Featuring 13 new pieces by emerging dancers and choreographers from across Edmonton and beyond, Dancefest@Nextfest looks to showcase dance artists who are hungry to perform in a city with little to obsolete opportunities for professional development.
Curated by Cheryl Fontaine, a past graduate of the now defunct Grant MacEwan dance program and Simon Fraser University, this is the second year she's organizing the dance portion of Nextfest, incorporating mentorship opportunities through Victoria School of Performing & Visual Arts and Strathcona High School.
"From experience and from my friends, and knowing the community, there's not a lot of performing opportunities in Edmonton unless you're presenting yourself," says Fontaine, who teaches dance in St Albert and was one part of the troupe New Dance Collective. "The community is tight and feel we are quite supportive of each other, but if you want to continue performing, you have to do the festivals and present yourself or start a collective or start collaborating with other artists. A perfect example is the Good Women Collective, who are students coming back to Edmonton to work."
Offering a variety of styles, Fontaine says that there will be a range from works strictly about movement and appreciating dance for dance to works that will focus more on image.
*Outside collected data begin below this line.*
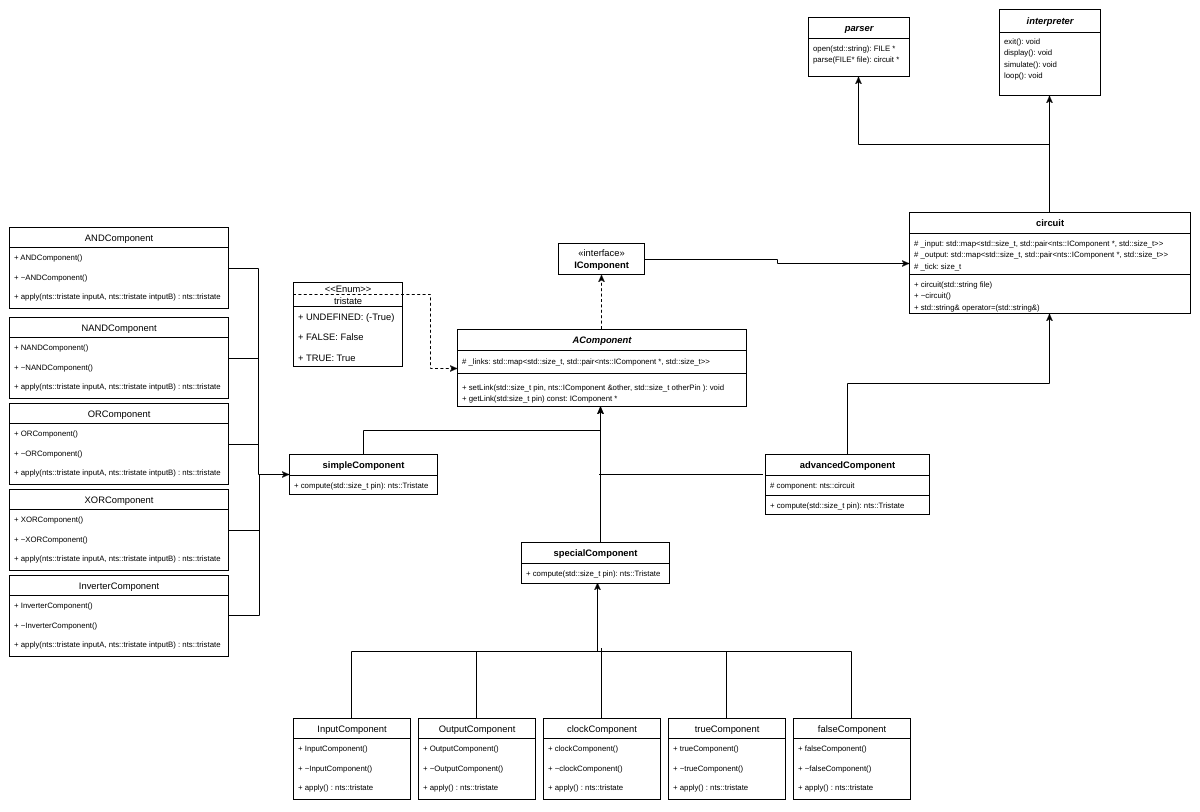
<!DOCTYPE html>
<html lang="en">
<head>
<meta charset="utf-8">
<title>Circuit simulator class diagram</title>
<style>
:root { --ink: #000; --paper: #fff; --title: 9.4px; --member: 7.8px; }
* { box-sizing: border-box; margin: 0; padding: 0; }
html, body { width: 1200px; height: 812px; overflow: hidden; background: var(--paper); }
body { position: relative; font-family: "Liberation Sans", Arial, sans-serif; color: var(--ink); text-rendering: geometricPrecision; }
.class { display: flex; flex-direction: column; background: var(--paper); border: 1px solid var(--ink); overflow: hidden; white-space: nowrap; }
.class h2 { flex: none; display: flex; align-items: center; justify-content: center; height: 20px; font-size: var(--title); line-height: 12px; font-weight: 700; }
.class ul { list-style: none; border-top: 1px solid var(--ink); padding: 4px 4px 0; font-size: var(--member); line-height: 11.3px; }
.abstract h2 { font-style: italic; }
.leaf h2 { font-weight: 400; height: 19px; }
.leaf ul { padding-top: 0; }
.leaf li { height: 20px; line-height: 20.5px; }
.leaf li:last-child { line-height: 18px; }
.node { position: absolute; }
.group { position: absolute; display: flex; }
.gates { left: 9px; top: 227px; width: 220px; flex-direction: column; gap: 4px; }
.gates .class { height: 82px; }
.gates .class:first-child { margin-bottom: 4px; }
.specials { left: 293px; top: 718px; gap: 7px; }
.specials .class { width: 118px; height: 82px; }
#parser { left: 808px; top: 17px; width: 102px; height: 60px; }
#interpreter { left: 999px; top: 9px; width: 102px; height: 87px; }
#interpreter h2 { height: 22px; }
#interpreter ul { padding-top: 3px; }
#circuit { left: 909px; top: 212px; width: 282px; height: 102px; }
#circuit .fields { height: 42px; }
#icomponent { left: 558px; top: 243px; width: 87px; height: 32px; align-items: center; justify-content: center; }
#icomponent p { font-size: var(--title); line-height: 11.5px; }
#icomponent h2 { height: 12px; }
#tristate { left: 293px; top: 282px; width: 110px; height: 85px; }
#tristate h2 { height: 23px; flex-direction: column; font-weight: 400; line-height: 11.5px; }
#tristate ul { padding-top: 0; font-size: var(--title); }
#tristate li { height: 20.3px; line-height: 20px; }
#acomponent { left: 457px; top: 329px; width: 290px; height: 78px; }
#acomponent .fields { height: 23px; padding-top: 5px; }
#acomponent .methods { padding-top: 8px; }
#simple { left: 289px; top: 454px; width: 149px; height: 41px; }
#advanced { left: 765px; top: 454px; width: 165px; height: 61px; }
#advanced .fields { height: 20px; }
#special { left: 521px; top: 542px; width: 149px; height: 42px; }
.links { position: absolute; left: 0; top: 0; fill: none; stroke: var(--ink); stroke-width: 1; }
.links .arrow { marker-end: url(#arrowhead); }
.links .dashed { stroke-dasharray: 3 2.4; }
</style>
</head>
<body>

<section class="group gates">
  <article class="class leaf"><h2>ANDComponent</h2><ul><li>+ ANDComponent()</li><li>+ ~ANDComponent()</li><li>+ apply(nts::tristate inputA, nts::tristate intputB) : nts::tristate</li></ul></article>
  <article class="class leaf"><h2>NANDComponent</h2><ul><li>+ NANDComponent()</li><li>+ ~NANDComponent()</li><li>+ apply(nts::tristate inputA, nts::tristate intputB) : nts::tristate</li></ul></article>
  <article class="class leaf"><h2>ORComponent</h2><ul><li>+ ORComponent()</li><li>+ ~ORComponent()</li><li>+ apply(nts::tristate inputA, nts::tristate intputB) : nts::tristate</li></ul></article>
  <article class="class leaf"><h2>XORComponent</h2><ul><li>+ XORComponent()</li><li>+ ~XORComponent()</li><li>+ apply(nts::tristate inputA, nts::tristate intputB) : nts::tristate</li></ul></article>
  <article class="class leaf"><h2>InverterComponent</h2><ul><li>+ InverterComponent()</li><li>+ ~InverterComponent()</li><li>+ apply(nts::tristate inputA, nts::tristate intputB) : nts::tristate</li></ul></article>
</section>

<article class="class node abstract" id="parser">
  <h2>parser</h2>
  <ul><li>open(std::string): FILE *</li><li>parse(FILE* file): circuit *</li></ul>
</article>

<article class="class node abstract" id="interpreter">
  <h2>interpreter</h2>
  <ul><li>exit(): void</li><li>display(): void</li><li>simulate(): void</li><li>loop(): void</li></ul>
</article>

<article class="class node" id="circuit">
  <h2>circuit</h2>
  <ul class="fields"><li># _input: std::map&lt;std::size_t, std::pair&lt;nts::IComponent *, std::size_t&gt;&gt;</li><li># _output: std::map&lt;std::size_t, std::pair&lt;nts::IComponent *, std::size_t&gt;&gt;</li><li># _tick: size_t</li></ul>
  <ul class="methods"><li>+ circuit(std::string file)</li><li>+ ~circuit()</li><li>+ std::string&amp; operator=(std::string&amp;)</li></ul>
</article>

<article class="class node" id="icomponent">
  <p>«interface»</p>
  <h2>IComponent</h2>
</article>

<article class="class node" id="tristate">
  <h2><span>&lt;&lt;Enum&gt;&gt;</span><span>tristate</span></h2>
  <ul><li>+ UNDEFINED: (-True)</li><li>+ FALSE: False</li><li>+ TRUE: True</li></ul>
</article>

<article class="class node abstract" id="acomponent">
  <h2>AComponent</h2>
  <ul class="fields"><li># _links: std::map&lt;std::size_t, std::pair&lt;nts::IComponent *, std::size_t&gt;&gt;</li></ul>
  <ul class="methods"><li>+ setLink(std::size_t pin, nts::IComponent &amp;other, std::size_t otherPin ): void</li><li>+ getLink(std:size_t pin) const: IComponent *</li></ul>
</article>

<article class="class node" id="simple">
  <h2>simpleComponent</h2>
  <ul><li>+ compute(std::size_t pin): nts::Tristate</li></ul>
</article>

<article class="class node" id="advanced">
  <h2>advancedComponent</h2>
  <ul class="fields"><li># component: nts::circuit</li></ul>
  <ul class="methods"><li>+ compute(std::size_t pin): nts::Tristate</li></ul>
</article>

<article class="class node" id="special">
  <h2>specialComponent</h2>
  <ul><li>+ compute(std::size_t pin): nts::Tristate</li></ul>
</article>

<section class="group specials">
  <article class="class leaf"><h2>InputComponent</h2><ul><li>+ InputComponent()</li><li>+ ~InputComponent()</li><li>+ apply() : nts::tristate</li></ul></article>
  <article class="class leaf"><h2>OutputComponent</h2><ul><li>+ OutputComponent()</li><li>+ ~OutputComponent()</li><li>+ apply() : nts::tristate</li></ul></article>
  <article class="class leaf"><h2>clockComponent</h2><ul><li>+ clockComponent()</li><li>+ ~clockComponent()</li><li>+ apply() : nts::tristate</li></ul></article>
  <article class="class leaf"><h2>trueComponent</h2><ul><li>+ trueComponent()</li><li>+ ~trueComponent()</li><li>+ apply() : nts::tristate</li></ul></article>
  <article class="class leaf"><h2>falseComponent</h2><ul><li>+ falseComponent()</li><li>+ ~falseComponent()</li><li>+ apply() : nts::tristate</li></ul></article>
</section>

<svg class="links" width="1200" height="812" viewBox="0 0 1200 812" aria-hidden="true">
  <defs>
    <marker id="arrowhead" markerUnits="userSpaceOnUse" markerWidth="8" markerHeight="8" refX="7" refY="4" orient="auto">
      <path d="M0 1L7 4L0 7L2 4Z" fill="#000" stroke="#000" stroke-width="0.6"/>
    </marker>
  </defs>
  <g class="circuit-links">
    <path class="arrow" d="M1049.5 212V96"/>
    <path class="arrow" d="M1049.5 144.5H858.5V77"/>
    <path class="arrow" d="M645 259.5H777.5V263.5H909"/>
    <path class="arrow" d="M847.5 454V383.5H1049.5V314"/>
  </g>
  <g class="component-links">
    <path class="arrow dashed" d="M601.5 329V275"/>
    <path class="arrow dashed" d="M293 294.5H430.5V368.5H457"/>
    <path class="arrow" d="M363.5 454V430.5H600.5V407"/>
    <path class="arrow" d="M600.5 542V407"/>
    <path d="M763 474.5H599"/>
  </g>
  <g class="gate-links">
    <path class="arrow" d="M228 268.5H258.5V474.5H289"/>
    <path d="M228 358.5H258.5M228 444.5H258.5M228 530.5H259.5V474M228 615.5H259.5V530"/>
  </g>
  <g class="special-links">
    <path class="arrow" d="M351.5 719V651.5H597.5V583"/>
    <path d="M597 651.5H851.5V719M476.5 651V719M601.5 648V719M726.5 651V719"/>
  </g>
</svg>
</body>
</html>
"We're looking for interesting themes and creative movement," continues Fontaine. "We want something that can be developed. Nextfest is a stepping stone for artists to continue on further, so it's a good place to start and really important to support."
One of last year's Enbridge Nextfest Emerging Artists is Eryn Tempest, who will be premiering a brand new work-in-progress, Cellophane Sutures: Flooded As The Sea And Sinking.
Tempest, who just moved back from a year in Vancouver, has been working with video that she started making using ink in water during her stint out west, evoking tendrilly deep-sea creatures and shapes.
"It's the beginning of a process into something I'd like to do more work with. It's exploring the idea of traveling, inhabiting other new foreign spaces, uncharted land, and I think it has something to do with texture," she says.
As her third consecutive Nextfest experience, Tempest has channeled her time into creating lengthier, prepared works that stray from her experience in improvised movement.
"This year especially, I'm viewing it as a springboard into further research into things I have not done before. I guess I'm cashing in on the works in progress as a space to get feedback and trying out things."
Having danced for the past few years under choreographers Kathy Ochoa and Gerry Morita, Tempest is beginning to find her own voice, and this new work is a realization of that potential.
"Edmonton has a lot of opportunities for people who want to do whatever the hell they want to do without subscribing to a particular style," says Tempest, who found the Vancouver scene stifling. "I appreciate coming back and having the freedom to do the things I feel are important, and things that warrant further exploration—at least for myself."
Thu, Jun 3 – Sun, Jun 13
Featuring Dance First, Think Later, Dance or Die, Get Down and Dance
Roxy Theatre (10708 - 124 ST), $10
Nextfest.ca for full details
*First published in Vue Weekly